WORK INSTRUCTION:
Scan the records for "clip". Show the matching lines.

RECORDS:
####

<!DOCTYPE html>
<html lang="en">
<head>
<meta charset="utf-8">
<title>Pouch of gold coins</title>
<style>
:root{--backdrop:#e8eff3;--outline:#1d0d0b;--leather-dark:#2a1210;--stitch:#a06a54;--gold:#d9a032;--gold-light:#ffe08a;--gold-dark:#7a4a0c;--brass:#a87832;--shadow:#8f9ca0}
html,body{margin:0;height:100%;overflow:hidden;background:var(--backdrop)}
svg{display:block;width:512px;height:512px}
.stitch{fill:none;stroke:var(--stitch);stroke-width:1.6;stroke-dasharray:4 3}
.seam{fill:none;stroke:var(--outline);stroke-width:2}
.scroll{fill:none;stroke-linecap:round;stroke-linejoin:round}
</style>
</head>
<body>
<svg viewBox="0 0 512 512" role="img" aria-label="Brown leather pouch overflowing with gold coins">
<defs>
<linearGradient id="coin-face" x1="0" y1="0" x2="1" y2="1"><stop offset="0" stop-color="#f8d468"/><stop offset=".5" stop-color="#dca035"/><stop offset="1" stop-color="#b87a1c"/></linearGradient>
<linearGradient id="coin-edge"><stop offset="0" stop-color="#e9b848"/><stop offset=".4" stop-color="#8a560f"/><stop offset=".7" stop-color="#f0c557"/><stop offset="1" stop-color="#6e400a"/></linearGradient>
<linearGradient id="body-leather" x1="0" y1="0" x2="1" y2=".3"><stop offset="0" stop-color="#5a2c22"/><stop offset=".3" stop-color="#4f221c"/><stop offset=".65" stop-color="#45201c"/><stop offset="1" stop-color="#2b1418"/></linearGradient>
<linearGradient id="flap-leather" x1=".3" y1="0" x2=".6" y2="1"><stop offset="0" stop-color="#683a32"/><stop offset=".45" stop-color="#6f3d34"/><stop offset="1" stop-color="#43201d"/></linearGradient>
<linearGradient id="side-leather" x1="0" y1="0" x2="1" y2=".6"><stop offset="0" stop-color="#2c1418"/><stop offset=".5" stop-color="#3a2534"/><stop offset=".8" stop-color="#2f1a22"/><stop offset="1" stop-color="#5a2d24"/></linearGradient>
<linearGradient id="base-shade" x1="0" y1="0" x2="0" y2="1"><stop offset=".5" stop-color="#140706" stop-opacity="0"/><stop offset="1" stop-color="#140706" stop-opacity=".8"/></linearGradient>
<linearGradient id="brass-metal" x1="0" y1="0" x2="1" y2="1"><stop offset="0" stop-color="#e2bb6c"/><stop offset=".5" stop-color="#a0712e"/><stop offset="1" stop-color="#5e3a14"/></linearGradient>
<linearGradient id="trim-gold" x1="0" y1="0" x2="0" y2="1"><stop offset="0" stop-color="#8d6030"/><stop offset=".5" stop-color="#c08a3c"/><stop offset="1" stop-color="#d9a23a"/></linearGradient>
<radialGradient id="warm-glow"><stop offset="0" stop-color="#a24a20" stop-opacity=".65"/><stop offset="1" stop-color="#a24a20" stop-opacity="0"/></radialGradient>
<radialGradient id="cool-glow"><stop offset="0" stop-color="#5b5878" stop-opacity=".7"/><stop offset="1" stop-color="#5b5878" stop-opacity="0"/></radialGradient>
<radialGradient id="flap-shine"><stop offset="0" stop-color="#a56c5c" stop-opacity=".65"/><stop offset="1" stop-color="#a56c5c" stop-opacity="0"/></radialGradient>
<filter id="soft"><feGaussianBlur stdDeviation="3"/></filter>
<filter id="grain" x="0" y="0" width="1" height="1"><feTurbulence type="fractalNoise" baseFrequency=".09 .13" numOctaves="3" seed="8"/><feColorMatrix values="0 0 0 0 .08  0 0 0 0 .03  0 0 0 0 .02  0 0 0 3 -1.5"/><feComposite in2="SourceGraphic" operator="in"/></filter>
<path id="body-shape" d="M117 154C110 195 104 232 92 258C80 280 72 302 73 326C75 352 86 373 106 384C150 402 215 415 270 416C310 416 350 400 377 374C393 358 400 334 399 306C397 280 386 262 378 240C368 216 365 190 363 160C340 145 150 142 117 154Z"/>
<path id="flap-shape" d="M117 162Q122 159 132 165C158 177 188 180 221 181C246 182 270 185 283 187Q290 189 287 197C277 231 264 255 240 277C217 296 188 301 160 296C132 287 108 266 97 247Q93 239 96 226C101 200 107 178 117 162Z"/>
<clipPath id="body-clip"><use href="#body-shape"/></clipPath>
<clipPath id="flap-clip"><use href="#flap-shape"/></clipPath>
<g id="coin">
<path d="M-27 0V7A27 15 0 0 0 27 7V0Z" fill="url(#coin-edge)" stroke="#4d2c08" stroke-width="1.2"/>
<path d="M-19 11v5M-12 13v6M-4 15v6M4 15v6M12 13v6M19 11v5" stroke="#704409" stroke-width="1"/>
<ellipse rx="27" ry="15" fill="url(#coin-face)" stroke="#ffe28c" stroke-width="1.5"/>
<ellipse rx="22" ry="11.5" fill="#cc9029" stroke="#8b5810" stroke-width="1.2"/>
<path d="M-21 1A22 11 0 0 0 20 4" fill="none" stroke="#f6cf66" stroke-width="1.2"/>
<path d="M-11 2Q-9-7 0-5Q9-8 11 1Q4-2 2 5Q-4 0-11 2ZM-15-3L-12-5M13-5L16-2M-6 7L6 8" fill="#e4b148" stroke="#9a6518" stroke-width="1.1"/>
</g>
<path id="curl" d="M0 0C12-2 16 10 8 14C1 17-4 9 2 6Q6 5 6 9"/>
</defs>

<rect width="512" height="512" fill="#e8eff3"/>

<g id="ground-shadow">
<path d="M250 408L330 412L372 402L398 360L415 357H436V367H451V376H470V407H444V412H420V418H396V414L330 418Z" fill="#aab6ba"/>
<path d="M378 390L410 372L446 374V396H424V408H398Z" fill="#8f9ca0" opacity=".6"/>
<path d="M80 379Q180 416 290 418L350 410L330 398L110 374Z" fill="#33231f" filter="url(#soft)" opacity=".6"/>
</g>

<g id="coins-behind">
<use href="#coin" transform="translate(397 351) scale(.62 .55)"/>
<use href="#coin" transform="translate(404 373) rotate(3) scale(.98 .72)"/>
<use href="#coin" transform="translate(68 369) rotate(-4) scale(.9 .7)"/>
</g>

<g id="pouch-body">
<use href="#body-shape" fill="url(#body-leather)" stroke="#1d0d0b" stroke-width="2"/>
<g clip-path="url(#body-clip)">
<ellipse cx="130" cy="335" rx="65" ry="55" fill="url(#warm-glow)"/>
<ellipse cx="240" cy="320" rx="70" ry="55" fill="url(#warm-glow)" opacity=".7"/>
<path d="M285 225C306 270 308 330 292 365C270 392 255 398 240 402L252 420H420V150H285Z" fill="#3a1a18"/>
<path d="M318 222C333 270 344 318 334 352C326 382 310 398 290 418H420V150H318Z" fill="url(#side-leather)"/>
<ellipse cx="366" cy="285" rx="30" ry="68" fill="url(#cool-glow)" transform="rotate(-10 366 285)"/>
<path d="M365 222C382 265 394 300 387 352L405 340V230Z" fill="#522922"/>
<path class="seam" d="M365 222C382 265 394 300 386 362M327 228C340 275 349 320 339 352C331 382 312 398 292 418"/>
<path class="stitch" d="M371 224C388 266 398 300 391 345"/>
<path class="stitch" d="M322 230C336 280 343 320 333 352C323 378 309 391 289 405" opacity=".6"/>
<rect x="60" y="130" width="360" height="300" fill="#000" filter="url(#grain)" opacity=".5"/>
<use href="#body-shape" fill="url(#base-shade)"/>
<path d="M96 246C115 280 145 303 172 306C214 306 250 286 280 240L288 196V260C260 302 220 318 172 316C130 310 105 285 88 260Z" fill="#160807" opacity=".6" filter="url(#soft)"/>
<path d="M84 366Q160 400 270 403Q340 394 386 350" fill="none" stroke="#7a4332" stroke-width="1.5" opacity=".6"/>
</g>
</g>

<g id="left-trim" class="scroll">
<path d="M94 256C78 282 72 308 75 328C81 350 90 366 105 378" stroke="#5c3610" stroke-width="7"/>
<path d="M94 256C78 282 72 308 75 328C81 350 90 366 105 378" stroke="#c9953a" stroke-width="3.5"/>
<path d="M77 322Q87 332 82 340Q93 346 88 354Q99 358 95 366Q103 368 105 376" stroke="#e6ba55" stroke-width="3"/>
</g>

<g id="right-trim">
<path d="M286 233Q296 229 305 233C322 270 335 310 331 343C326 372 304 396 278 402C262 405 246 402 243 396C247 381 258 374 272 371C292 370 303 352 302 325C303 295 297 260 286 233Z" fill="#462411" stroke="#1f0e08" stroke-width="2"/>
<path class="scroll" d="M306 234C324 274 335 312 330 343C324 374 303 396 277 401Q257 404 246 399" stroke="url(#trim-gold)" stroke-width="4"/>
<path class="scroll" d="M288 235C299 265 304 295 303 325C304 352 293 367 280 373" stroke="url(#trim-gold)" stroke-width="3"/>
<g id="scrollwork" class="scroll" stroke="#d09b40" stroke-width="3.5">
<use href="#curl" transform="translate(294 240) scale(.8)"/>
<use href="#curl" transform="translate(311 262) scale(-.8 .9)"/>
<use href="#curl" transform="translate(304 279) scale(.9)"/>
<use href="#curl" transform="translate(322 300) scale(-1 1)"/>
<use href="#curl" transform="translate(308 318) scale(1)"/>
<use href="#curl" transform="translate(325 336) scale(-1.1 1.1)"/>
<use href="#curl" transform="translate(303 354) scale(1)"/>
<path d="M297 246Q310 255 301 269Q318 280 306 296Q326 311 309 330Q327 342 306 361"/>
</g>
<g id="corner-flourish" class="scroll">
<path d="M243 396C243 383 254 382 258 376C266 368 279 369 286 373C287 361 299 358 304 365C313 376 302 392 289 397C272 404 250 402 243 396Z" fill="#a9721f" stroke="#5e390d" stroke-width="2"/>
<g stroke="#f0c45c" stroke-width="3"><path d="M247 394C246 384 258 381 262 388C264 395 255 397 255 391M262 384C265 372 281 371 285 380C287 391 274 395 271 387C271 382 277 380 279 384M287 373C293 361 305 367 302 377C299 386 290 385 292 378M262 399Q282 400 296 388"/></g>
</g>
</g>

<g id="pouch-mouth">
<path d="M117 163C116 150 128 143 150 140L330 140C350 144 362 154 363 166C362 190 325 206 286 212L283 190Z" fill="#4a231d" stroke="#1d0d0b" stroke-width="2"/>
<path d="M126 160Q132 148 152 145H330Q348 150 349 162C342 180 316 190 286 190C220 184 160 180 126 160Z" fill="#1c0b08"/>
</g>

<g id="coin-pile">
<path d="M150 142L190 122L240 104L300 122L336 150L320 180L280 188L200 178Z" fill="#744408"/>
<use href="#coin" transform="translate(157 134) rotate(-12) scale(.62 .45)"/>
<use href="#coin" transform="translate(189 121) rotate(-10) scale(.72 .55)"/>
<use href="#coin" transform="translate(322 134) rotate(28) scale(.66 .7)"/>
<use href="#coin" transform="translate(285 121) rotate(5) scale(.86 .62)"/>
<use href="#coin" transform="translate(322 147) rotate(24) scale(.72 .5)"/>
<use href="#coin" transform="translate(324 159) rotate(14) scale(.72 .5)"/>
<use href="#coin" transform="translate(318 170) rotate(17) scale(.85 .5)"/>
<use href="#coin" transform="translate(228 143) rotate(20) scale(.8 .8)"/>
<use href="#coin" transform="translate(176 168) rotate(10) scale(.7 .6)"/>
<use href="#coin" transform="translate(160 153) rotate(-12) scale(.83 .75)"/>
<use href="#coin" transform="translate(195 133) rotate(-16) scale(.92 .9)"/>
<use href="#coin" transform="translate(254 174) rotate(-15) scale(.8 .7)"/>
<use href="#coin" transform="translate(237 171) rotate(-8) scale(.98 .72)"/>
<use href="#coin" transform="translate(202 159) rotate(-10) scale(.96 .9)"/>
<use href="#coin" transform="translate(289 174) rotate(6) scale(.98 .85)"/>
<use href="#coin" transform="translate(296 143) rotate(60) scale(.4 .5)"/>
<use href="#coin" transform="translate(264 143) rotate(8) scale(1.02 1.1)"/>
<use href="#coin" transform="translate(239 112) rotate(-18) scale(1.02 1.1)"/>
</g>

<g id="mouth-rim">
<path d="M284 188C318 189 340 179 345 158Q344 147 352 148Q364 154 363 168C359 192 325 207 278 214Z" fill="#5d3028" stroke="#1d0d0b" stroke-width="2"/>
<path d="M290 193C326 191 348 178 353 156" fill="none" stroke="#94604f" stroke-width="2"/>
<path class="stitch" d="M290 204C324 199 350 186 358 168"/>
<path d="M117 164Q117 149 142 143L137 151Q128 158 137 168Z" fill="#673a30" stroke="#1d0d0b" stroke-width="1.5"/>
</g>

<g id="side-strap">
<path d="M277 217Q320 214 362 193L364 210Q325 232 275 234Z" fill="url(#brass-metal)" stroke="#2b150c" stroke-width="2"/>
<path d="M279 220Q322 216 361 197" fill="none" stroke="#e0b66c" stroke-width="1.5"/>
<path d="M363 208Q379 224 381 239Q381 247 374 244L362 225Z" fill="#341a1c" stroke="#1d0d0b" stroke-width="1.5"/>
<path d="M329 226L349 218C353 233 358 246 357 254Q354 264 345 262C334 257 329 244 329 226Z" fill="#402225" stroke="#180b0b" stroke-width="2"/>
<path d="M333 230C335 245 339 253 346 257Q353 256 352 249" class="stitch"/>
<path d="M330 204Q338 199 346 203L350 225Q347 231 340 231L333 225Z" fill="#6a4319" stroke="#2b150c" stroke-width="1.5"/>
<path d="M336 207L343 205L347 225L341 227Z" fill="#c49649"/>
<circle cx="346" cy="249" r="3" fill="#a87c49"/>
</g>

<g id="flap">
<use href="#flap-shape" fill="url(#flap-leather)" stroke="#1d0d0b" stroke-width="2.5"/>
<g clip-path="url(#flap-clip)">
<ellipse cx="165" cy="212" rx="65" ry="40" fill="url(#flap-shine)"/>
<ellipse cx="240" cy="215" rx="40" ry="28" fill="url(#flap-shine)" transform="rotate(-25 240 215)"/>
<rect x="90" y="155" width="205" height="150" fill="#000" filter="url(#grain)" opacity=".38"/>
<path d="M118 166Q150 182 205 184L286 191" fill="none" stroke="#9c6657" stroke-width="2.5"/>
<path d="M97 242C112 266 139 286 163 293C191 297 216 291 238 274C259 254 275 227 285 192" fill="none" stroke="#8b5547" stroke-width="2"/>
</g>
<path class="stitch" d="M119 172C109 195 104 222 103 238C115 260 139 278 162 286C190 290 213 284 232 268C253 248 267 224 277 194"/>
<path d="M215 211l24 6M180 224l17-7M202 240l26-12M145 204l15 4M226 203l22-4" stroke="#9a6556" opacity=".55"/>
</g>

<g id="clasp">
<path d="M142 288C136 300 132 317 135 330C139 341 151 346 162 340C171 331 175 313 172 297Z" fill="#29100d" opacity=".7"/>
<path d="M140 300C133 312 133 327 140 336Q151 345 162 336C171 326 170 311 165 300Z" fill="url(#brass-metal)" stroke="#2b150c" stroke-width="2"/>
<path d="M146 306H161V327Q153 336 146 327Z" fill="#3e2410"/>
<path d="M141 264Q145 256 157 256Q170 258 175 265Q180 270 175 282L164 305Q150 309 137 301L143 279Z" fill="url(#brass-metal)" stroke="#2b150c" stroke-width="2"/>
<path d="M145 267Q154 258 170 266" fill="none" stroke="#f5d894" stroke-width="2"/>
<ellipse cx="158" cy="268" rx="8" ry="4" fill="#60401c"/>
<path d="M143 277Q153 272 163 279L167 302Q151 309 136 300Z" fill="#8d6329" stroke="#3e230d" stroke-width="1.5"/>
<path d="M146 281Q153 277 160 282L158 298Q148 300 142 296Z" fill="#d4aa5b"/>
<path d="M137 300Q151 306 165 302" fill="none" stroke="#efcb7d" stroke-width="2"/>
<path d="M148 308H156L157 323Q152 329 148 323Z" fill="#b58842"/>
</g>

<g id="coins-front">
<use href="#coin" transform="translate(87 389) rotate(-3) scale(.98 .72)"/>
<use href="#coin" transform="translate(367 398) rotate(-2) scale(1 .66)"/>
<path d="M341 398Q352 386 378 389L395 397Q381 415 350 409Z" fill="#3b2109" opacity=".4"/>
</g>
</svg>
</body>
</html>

####

TASK RESULT:
<clipPath id="body-clip"><use href="#body-shape"/></clipPath>
<clipPath id="flap-clip"><use href="#flap-shape"/></clipPath>
<g clip-path="url(#body-clip)">
<g clip-path="url(#flap-clip)">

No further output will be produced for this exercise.